[Saved entries]
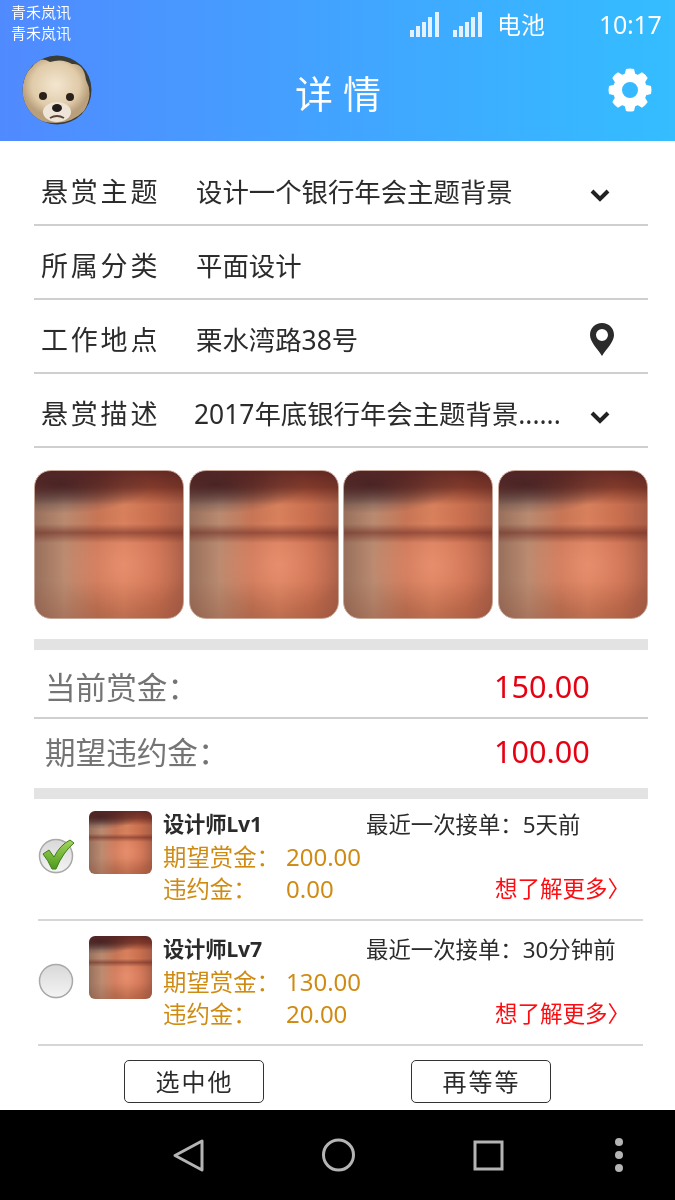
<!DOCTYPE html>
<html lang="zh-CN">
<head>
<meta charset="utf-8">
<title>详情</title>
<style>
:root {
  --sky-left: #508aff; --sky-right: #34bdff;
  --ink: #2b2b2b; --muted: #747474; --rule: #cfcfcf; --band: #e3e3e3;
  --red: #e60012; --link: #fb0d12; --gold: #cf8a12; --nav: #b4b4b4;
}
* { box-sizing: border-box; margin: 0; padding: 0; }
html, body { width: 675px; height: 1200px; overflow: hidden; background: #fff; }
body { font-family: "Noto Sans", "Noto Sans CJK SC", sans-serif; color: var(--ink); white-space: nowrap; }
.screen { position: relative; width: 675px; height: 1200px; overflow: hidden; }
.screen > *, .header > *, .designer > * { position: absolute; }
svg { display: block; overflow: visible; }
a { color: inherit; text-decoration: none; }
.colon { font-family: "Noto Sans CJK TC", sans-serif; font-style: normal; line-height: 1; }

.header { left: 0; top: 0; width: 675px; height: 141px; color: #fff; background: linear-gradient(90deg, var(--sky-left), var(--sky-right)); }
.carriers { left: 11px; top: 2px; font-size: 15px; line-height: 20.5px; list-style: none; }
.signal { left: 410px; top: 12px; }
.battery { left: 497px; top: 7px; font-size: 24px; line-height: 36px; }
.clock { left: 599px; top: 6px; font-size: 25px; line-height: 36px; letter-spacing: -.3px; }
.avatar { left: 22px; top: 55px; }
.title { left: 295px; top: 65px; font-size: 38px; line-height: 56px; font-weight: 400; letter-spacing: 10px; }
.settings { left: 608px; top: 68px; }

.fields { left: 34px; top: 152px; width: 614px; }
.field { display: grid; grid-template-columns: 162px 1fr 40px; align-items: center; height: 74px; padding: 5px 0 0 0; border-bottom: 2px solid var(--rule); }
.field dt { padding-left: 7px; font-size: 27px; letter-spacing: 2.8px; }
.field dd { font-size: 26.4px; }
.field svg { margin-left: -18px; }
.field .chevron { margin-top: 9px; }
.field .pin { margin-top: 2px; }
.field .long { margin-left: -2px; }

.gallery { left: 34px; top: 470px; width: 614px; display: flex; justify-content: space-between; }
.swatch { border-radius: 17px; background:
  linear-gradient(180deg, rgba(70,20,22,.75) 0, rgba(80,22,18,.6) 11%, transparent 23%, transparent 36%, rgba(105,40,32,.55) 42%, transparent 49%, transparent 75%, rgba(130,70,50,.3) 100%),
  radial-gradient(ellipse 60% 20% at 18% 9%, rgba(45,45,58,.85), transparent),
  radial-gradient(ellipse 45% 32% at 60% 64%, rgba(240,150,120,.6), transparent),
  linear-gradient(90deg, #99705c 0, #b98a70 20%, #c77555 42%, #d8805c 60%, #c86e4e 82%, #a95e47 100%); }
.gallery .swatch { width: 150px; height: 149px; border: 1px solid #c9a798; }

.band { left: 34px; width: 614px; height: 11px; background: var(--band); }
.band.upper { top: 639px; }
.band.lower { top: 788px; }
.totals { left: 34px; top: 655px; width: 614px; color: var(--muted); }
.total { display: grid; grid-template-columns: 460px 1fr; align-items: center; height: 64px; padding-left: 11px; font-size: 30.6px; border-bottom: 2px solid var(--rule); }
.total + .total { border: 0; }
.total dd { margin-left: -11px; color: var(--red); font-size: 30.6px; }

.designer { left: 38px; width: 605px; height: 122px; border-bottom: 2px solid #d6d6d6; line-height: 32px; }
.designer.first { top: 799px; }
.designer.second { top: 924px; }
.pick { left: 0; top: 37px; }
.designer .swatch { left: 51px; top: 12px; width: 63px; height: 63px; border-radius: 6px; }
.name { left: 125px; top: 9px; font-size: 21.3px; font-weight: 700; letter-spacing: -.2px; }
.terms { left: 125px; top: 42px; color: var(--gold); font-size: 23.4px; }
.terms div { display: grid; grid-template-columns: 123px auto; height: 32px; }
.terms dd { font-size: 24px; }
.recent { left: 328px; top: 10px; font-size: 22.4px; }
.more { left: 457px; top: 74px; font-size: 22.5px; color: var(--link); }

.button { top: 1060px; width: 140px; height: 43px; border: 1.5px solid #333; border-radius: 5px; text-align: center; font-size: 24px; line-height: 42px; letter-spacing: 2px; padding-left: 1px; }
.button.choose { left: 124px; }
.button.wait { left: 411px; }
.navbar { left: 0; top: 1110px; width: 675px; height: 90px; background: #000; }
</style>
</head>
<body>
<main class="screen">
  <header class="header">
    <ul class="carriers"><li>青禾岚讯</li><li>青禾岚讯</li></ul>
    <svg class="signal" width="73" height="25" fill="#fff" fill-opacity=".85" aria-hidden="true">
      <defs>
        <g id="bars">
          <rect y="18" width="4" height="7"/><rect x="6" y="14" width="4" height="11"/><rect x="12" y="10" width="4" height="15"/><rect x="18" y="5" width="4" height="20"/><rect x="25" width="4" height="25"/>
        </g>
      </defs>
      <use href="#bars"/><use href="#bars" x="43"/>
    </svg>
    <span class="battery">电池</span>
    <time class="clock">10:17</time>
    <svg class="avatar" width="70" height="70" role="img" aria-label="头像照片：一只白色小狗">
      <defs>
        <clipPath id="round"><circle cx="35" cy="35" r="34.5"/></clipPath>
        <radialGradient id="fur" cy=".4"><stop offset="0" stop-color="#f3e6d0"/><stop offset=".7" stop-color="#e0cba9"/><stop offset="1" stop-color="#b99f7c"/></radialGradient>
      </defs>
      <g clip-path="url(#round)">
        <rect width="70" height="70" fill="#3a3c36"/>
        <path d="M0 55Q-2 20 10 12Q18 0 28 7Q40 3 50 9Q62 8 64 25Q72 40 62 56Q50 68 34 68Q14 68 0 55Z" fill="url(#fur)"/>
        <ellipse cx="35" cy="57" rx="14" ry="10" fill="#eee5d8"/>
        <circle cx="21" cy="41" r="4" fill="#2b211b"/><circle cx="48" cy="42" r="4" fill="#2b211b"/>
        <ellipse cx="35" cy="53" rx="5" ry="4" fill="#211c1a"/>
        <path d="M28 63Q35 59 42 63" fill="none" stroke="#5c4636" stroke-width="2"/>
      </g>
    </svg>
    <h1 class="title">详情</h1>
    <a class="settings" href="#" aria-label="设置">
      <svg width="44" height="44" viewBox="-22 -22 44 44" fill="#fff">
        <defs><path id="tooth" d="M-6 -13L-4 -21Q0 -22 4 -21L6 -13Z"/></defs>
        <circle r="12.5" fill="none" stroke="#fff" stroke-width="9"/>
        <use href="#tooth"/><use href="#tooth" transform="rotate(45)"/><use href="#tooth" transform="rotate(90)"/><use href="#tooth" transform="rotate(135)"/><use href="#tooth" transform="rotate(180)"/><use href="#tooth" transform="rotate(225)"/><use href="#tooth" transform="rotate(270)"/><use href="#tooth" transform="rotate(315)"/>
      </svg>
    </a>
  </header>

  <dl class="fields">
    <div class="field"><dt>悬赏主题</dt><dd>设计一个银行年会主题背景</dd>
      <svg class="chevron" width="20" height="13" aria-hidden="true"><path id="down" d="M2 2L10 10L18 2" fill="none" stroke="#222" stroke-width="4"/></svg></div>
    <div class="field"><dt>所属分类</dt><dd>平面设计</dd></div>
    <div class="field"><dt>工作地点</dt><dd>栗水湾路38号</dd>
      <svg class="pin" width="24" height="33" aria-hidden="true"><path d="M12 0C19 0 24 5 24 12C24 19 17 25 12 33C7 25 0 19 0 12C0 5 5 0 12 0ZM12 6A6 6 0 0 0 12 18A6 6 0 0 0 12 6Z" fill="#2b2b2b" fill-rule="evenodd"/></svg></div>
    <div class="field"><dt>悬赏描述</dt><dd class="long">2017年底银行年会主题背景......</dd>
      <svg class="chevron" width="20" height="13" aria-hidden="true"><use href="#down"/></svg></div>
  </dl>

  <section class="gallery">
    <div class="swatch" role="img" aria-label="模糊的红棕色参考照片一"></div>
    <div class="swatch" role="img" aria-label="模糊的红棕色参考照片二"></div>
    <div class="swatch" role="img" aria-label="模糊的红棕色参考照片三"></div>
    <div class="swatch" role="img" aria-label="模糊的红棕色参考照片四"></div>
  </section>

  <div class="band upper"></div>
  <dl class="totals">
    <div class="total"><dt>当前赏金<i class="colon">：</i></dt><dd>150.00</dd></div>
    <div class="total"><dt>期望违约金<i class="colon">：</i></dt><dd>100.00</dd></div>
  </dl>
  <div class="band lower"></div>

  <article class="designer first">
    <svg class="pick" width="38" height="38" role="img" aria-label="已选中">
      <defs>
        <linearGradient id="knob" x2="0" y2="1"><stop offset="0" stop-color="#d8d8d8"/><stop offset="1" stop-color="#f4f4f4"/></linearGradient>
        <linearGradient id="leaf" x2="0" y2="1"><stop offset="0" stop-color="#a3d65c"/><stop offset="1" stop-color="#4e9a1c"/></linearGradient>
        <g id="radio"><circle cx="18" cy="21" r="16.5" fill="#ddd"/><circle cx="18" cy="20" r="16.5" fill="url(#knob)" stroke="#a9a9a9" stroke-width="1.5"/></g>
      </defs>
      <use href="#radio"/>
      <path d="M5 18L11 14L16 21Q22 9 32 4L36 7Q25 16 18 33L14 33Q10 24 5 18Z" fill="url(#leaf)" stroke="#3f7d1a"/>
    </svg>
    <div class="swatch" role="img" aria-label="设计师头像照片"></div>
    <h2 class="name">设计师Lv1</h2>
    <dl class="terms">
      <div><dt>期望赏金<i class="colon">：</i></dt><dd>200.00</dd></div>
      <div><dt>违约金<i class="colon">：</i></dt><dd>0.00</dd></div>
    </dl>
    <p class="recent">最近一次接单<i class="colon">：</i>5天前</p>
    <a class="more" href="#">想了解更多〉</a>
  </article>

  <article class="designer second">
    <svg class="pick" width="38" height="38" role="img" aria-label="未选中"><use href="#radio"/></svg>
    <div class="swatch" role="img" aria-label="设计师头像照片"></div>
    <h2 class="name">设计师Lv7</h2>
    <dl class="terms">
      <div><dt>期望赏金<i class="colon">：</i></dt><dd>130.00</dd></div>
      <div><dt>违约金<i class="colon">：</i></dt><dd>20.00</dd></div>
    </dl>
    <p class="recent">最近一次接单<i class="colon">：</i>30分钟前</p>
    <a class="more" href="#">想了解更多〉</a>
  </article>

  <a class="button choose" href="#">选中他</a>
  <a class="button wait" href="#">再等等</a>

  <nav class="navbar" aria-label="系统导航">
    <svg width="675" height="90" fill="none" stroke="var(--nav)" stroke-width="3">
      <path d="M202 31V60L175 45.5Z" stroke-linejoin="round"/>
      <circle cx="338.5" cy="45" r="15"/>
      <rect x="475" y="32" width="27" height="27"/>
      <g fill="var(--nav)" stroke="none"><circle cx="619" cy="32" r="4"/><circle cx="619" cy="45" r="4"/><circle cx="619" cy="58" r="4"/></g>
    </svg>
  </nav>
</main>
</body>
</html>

...

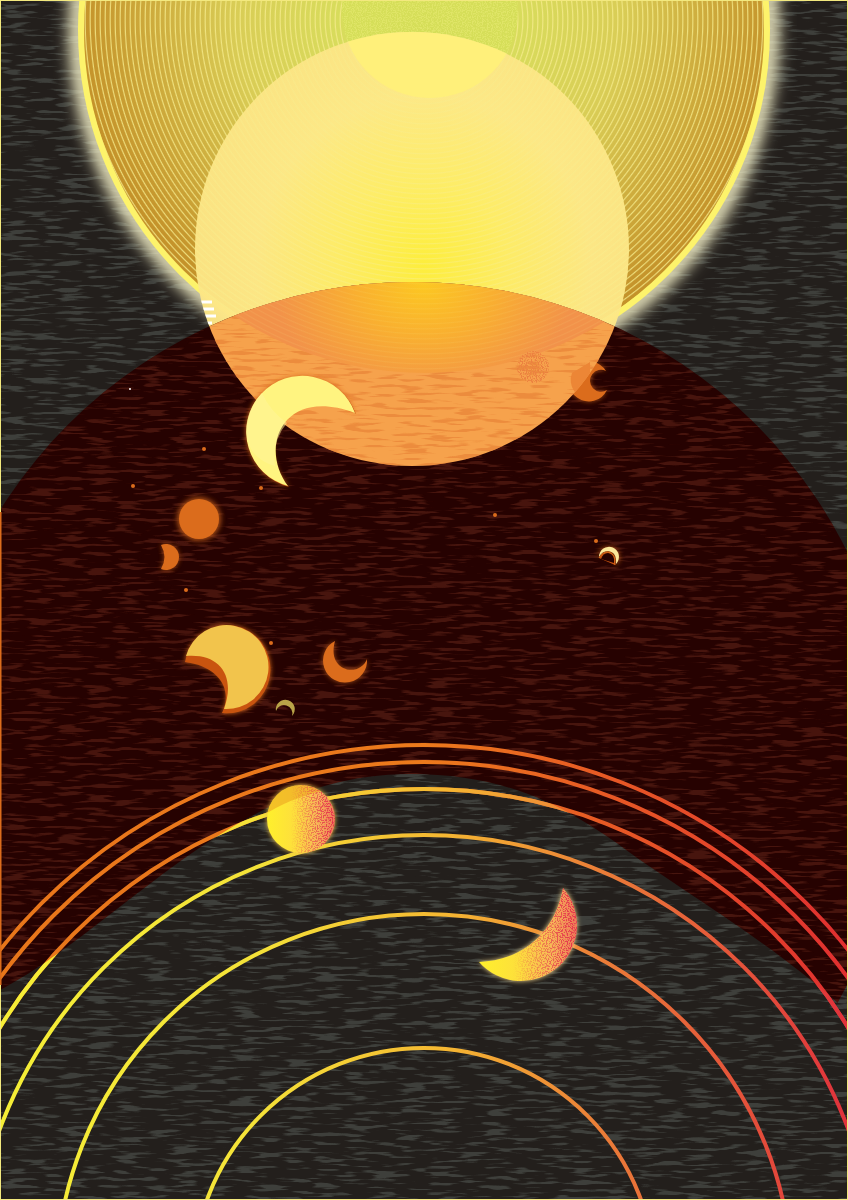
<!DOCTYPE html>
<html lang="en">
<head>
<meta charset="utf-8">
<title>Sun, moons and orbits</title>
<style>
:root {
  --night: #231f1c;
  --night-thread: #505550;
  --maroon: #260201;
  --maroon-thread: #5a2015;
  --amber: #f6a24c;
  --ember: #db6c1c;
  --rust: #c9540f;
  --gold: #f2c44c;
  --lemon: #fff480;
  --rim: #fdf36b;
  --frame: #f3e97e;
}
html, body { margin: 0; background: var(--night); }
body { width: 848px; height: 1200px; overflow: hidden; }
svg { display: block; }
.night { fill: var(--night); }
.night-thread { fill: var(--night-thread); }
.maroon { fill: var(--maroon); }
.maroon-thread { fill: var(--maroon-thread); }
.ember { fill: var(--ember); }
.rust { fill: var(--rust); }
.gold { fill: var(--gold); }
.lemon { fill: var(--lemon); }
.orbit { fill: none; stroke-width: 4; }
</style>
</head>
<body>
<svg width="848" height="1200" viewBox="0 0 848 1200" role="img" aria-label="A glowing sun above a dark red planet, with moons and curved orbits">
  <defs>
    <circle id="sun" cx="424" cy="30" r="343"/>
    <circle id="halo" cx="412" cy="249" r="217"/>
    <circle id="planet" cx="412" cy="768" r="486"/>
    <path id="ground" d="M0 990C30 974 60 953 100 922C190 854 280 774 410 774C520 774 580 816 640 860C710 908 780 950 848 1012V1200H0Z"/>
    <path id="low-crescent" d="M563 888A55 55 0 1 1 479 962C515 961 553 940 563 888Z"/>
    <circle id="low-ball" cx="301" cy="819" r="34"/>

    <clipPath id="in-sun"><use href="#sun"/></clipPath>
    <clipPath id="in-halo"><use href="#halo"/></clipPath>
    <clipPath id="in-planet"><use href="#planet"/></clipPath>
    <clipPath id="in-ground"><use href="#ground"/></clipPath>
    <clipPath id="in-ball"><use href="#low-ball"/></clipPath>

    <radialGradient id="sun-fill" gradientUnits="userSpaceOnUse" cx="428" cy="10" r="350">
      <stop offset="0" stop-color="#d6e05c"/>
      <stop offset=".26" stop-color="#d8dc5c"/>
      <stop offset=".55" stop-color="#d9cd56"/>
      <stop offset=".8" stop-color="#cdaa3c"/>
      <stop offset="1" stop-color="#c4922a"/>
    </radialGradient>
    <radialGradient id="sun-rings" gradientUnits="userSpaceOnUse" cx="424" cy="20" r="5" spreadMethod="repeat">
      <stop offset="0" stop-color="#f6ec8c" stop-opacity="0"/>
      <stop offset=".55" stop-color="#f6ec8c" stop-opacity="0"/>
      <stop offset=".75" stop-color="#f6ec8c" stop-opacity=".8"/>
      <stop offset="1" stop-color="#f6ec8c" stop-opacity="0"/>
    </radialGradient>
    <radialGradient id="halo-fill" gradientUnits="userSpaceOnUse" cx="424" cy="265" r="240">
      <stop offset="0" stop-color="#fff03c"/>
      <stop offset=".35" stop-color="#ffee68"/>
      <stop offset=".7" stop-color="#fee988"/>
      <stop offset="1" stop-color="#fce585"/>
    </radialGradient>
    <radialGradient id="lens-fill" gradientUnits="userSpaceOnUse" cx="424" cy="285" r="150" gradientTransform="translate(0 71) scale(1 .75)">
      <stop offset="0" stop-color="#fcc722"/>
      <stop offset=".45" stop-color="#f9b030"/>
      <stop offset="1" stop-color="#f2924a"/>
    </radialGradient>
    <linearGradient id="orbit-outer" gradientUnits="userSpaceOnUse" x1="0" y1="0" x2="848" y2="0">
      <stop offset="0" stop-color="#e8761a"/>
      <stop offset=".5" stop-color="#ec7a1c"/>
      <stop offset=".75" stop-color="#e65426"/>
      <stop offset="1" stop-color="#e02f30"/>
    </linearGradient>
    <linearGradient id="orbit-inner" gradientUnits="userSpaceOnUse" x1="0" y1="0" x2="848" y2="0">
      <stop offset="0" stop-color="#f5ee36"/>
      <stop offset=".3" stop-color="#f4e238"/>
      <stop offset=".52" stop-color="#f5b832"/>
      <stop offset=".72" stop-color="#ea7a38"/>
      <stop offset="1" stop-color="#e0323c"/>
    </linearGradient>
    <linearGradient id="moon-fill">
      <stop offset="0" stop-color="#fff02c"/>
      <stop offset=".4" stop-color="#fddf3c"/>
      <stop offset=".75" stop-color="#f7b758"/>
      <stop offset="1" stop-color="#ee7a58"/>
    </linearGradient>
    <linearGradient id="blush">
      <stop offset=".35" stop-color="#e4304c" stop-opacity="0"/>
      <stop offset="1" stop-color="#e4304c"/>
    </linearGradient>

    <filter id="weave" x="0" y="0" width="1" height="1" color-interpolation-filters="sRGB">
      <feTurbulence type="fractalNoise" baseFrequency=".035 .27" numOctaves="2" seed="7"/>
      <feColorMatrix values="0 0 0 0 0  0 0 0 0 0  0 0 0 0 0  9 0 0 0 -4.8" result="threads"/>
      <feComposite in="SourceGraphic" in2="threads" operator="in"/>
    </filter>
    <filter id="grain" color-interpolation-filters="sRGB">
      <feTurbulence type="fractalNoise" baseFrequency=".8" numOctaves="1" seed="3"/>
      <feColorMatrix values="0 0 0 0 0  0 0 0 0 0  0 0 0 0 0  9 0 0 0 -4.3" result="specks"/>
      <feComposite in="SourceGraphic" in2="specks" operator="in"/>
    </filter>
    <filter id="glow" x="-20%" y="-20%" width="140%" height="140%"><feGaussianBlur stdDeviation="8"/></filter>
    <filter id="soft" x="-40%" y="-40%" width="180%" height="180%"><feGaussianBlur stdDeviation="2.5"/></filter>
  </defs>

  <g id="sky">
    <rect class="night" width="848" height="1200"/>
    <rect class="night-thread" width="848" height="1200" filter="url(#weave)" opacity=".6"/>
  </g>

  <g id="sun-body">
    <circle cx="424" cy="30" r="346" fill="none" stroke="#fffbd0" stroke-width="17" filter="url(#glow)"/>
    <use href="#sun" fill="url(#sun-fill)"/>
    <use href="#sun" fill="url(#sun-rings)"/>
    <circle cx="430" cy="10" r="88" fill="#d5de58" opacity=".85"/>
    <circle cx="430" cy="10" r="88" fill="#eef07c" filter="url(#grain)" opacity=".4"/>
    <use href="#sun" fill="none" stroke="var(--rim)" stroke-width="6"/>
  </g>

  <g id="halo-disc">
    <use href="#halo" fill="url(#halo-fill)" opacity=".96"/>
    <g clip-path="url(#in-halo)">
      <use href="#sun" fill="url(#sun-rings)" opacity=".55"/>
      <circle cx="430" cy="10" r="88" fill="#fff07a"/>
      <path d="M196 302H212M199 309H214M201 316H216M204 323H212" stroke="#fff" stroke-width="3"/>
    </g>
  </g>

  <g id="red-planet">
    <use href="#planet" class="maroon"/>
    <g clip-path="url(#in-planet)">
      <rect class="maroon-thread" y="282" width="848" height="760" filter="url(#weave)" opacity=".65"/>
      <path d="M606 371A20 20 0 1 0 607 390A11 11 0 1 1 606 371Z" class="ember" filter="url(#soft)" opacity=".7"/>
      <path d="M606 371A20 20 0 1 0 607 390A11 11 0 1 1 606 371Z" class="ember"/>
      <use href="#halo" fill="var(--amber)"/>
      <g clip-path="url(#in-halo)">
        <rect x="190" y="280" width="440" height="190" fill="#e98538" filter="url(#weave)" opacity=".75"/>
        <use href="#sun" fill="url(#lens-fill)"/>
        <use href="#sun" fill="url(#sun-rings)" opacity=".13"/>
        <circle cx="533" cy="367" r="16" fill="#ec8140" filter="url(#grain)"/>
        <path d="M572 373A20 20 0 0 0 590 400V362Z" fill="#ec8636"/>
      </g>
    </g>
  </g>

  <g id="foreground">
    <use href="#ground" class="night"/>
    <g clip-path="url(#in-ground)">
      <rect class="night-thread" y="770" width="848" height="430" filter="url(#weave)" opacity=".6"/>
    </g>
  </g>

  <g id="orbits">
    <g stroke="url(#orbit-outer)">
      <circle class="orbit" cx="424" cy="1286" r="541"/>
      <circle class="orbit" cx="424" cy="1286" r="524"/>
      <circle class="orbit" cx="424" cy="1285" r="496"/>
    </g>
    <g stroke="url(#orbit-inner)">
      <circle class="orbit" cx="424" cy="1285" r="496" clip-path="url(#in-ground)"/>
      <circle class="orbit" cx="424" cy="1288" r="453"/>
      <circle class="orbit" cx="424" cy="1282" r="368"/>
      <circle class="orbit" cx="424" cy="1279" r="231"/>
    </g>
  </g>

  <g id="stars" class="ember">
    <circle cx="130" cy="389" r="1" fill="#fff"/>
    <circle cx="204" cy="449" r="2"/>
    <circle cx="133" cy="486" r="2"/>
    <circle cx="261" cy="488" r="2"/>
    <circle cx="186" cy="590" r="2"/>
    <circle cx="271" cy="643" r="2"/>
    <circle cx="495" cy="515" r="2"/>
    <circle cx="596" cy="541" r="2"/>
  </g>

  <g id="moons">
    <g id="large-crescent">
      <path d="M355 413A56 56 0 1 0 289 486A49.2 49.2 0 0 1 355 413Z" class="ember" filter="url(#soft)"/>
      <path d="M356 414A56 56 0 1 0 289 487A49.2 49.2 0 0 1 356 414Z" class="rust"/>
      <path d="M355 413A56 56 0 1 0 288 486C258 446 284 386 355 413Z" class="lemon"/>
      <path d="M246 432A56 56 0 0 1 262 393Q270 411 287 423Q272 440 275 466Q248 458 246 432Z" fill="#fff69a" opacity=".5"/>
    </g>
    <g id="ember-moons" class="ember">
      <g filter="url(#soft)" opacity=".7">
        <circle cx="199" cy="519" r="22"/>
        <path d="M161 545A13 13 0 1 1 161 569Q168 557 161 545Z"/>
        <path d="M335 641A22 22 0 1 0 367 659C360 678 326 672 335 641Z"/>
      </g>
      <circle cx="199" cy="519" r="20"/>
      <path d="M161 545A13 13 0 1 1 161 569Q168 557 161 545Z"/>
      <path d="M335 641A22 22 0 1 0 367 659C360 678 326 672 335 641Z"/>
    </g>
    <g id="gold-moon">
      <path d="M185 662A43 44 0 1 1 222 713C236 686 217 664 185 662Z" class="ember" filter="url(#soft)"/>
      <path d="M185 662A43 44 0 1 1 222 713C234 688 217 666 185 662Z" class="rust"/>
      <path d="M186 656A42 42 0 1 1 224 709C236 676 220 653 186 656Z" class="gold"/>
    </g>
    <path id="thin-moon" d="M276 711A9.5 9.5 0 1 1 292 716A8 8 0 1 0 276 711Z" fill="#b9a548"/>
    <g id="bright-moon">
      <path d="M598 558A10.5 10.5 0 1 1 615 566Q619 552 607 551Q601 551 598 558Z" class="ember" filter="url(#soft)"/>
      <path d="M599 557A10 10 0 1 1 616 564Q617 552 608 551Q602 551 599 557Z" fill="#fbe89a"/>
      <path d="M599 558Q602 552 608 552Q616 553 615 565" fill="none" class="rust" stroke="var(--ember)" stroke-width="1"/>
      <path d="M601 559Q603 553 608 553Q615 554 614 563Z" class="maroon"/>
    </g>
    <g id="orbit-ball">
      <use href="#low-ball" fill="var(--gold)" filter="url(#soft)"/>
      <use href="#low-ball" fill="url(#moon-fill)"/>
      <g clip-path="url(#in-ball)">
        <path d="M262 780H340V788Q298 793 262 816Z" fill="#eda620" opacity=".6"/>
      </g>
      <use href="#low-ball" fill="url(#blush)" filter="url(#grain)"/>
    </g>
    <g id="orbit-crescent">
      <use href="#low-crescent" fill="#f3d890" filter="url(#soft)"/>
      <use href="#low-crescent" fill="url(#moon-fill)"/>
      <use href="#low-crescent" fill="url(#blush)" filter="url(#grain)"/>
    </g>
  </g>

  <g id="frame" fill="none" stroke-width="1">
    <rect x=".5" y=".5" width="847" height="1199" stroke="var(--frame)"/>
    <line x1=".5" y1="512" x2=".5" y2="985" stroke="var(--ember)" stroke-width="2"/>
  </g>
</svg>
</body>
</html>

* **BRIEF**:
Within the data above, the lines from the one with "sans-serif; color: var(--ink);" to the one with "410px; top: 12px;" must be repeated exactly; no other line belongs in the answer.

* **TASK RESULT**:
body { font-family: "Noto Sans", "Noto Sans CJK SC", sans-serif; color: var(--ink); white-space: nowrap; }
.screen { position: relative; width: 675px; height: 1200px; overflow: hidden; }
.screen > *, .header > *, .designer > * { position: absolute; }
svg { display: block; overflow: visible; }
a { color: inherit; text-decoration: none; }
.colon { font-family: "Noto Sans CJK TC", sans-serif; font-style: normal; line-height: 1; }

.header { left: 0; top: 0; width: 675px; height: 141px; color: #fff; background: linear-gradient(90deg, var(--sky-left), var(--sky-right)); }
.carriers { left: 11px; top: 2px; font-size: 15px; line-height: 20.5px; list-style: none; }
.signal { left: 410px; top: 12px; }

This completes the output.